• Directions
Could all of the entries be written out exactly, with any pictures omitted?
Segment Start: Material provided
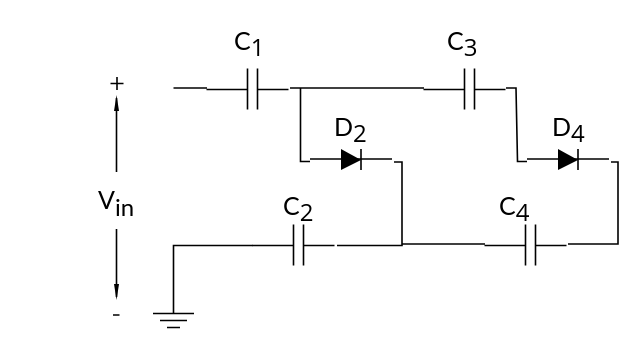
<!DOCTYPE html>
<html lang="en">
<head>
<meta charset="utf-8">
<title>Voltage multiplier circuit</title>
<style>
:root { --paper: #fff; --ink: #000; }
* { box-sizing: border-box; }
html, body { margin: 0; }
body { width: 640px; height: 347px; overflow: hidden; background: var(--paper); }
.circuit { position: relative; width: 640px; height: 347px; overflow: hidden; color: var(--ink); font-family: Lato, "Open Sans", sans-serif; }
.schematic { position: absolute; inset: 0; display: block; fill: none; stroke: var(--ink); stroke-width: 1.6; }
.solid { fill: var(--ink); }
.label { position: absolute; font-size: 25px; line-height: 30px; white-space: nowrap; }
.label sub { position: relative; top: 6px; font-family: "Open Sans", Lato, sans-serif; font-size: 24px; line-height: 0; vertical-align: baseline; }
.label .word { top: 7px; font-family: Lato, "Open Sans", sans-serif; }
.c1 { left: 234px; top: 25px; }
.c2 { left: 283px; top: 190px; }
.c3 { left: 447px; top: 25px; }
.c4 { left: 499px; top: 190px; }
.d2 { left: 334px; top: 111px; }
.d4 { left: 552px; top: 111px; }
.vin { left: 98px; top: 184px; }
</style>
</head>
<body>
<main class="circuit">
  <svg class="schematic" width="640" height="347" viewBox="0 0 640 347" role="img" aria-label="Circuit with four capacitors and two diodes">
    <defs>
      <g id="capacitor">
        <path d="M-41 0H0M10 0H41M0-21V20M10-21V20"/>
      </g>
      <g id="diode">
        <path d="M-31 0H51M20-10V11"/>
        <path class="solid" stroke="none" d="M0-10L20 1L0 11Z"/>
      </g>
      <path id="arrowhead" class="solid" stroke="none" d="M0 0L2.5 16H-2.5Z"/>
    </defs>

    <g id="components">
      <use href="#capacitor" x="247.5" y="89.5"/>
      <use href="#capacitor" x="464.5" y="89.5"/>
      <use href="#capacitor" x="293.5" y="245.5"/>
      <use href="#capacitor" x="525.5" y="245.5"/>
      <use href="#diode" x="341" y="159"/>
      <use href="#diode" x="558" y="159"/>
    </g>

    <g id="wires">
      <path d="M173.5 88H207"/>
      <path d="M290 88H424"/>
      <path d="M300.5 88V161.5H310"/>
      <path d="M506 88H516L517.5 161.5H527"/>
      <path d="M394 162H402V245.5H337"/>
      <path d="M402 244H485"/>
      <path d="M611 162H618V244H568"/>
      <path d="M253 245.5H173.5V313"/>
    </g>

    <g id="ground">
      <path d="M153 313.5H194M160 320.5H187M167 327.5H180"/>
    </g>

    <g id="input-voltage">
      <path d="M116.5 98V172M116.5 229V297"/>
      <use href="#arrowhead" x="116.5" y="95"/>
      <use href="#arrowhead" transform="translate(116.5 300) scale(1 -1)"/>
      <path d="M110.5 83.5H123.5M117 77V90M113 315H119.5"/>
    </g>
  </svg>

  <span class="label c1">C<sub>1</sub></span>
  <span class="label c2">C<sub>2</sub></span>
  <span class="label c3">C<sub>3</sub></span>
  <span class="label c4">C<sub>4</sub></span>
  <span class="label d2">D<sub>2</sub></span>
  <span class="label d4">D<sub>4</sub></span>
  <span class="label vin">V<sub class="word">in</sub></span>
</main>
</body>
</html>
Segment End: Material provided
• Final answer
<!DOCTYPE html>
<html lang="en">
<head>
<meta charset="utf-8">
<title>Voltage multiplier circuit</title>
<style>
:root { --paper: #fff; --ink: #000; }
* { box-sizing: border-box; }
html, body { margin: 0; }
body { width: 640px; height: 347px; overflow: hidden; background: var(--paper); }
.circuit { position: relative; width: 640px; height: 347px; overflow: hidden; color: var(--ink); font-family: Lato, "Open Sans", sans-serif; }
.schematic { position: absolute; inset: 0; display: block; fill: none; stroke: var(--ink); stroke-width: 1.6; }
.solid { fill: var(--ink); }
.label { position: absolute; font-size: 25px; line-height: 30px; white-space: nowrap; }
.label sub { position: relative; top: 6px; font-family: "Open Sans", Lato, sans-serif; font-size: 24px; line-height: 0; vertical-align: baseline; }
.label .word { top: 7px; font-family: Lato, "Open Sans", sans-serif; }
.c1 { left: 234px; top: 25px; }
.c2 { left: 283px; top: 190px; }
.c3 { left: 447px; top: 25px; }
.c4 { left: 499px; top: 190px; }
.d2 { left: 334px; top: 111px; }
.d4 { left: 552px; top: 111px; }
.vin { left: 98px; top: 184px; }
</style>
</head>
<body>
<main class="circuit">
  <svg class="schematic" width="640" height="347" viewBox="0 0 640 347" role="img" aria-label="Circuit with four capacitors and two diodes">
    <defs>
      <g id="capacitor">
        <path d="M-41 0H0M10 0H41M0-21V20M10-21V20"/>
      </g>
      <g id="diode">
        <path d="M-31 0H51M20-10V11"/>
        <path class="solid" stroke="none" d="M0-10L20 1L0 11Z"/>
      </g>
      <path id="arrowhead" class="solid" stroke="none" d="M0 0L2.5 16H-2.5Z"/>
    </defs>

    <g id="components">
      <use href="#capacitor" x="247.5" y="89.5"/>
      <use href="#capacitor" x="464.5" y="89.5"/>
      <use href="#capacitor" x="293.5" y="245.5"/>
      <use href="#capacitor" x="525.5" y="245.5"/>
      <use href="#diode" x="341" y="159"/>
      <use href="#diode" x="558" y="159"/>
    </g>

    <g id="wires">
      <path d="M173.5 88H207"/>
      <path d="M290 88H424"/>
      <path d="M300.5 88V161.5H310"/>
      <path d="M506 88H516L517.5 161.5H527"/>
      <path d="M394 162H402V245.5H337"/>
      <path d="M402 244H485"/>
      <path d="M611 162H618V244H568"/>
      <path d="M253 245.5H173.5V313"/>
    </g>

    <g id="ground">
      <path d="M153 313.5H194M160 320.5H187M167 327.5H180"/>
    </g>

    <g id="input-voltage">
      <path d="M116.5 98V172M116.5 229V297"/>
      <use href="#arrowhead" x="116.5" y="95"/>
      <use href="#arrowhead" transform="translate(116.5 300) scale(1 -1)"/>
      <path d="M110.5 83.5H123.5M117 77V90M113 315H119.5"/>
    </g>
  </svg>

  <span class="label c1">C<sub>1</sub></span>
  <span class="label c2">C<sub>2</sub></span>
  <span class="label c3">C<sub>3</sub></span>
  <span class="label c4">C<sub>4</sub></span>
  <span class="label d2">D<sub>2</sub></span>
  <span class="label d4">D<sub>4</sub></span>
  <span class="label vin">V<sub class="word">in</sub></span>
</main>
</body>
</html>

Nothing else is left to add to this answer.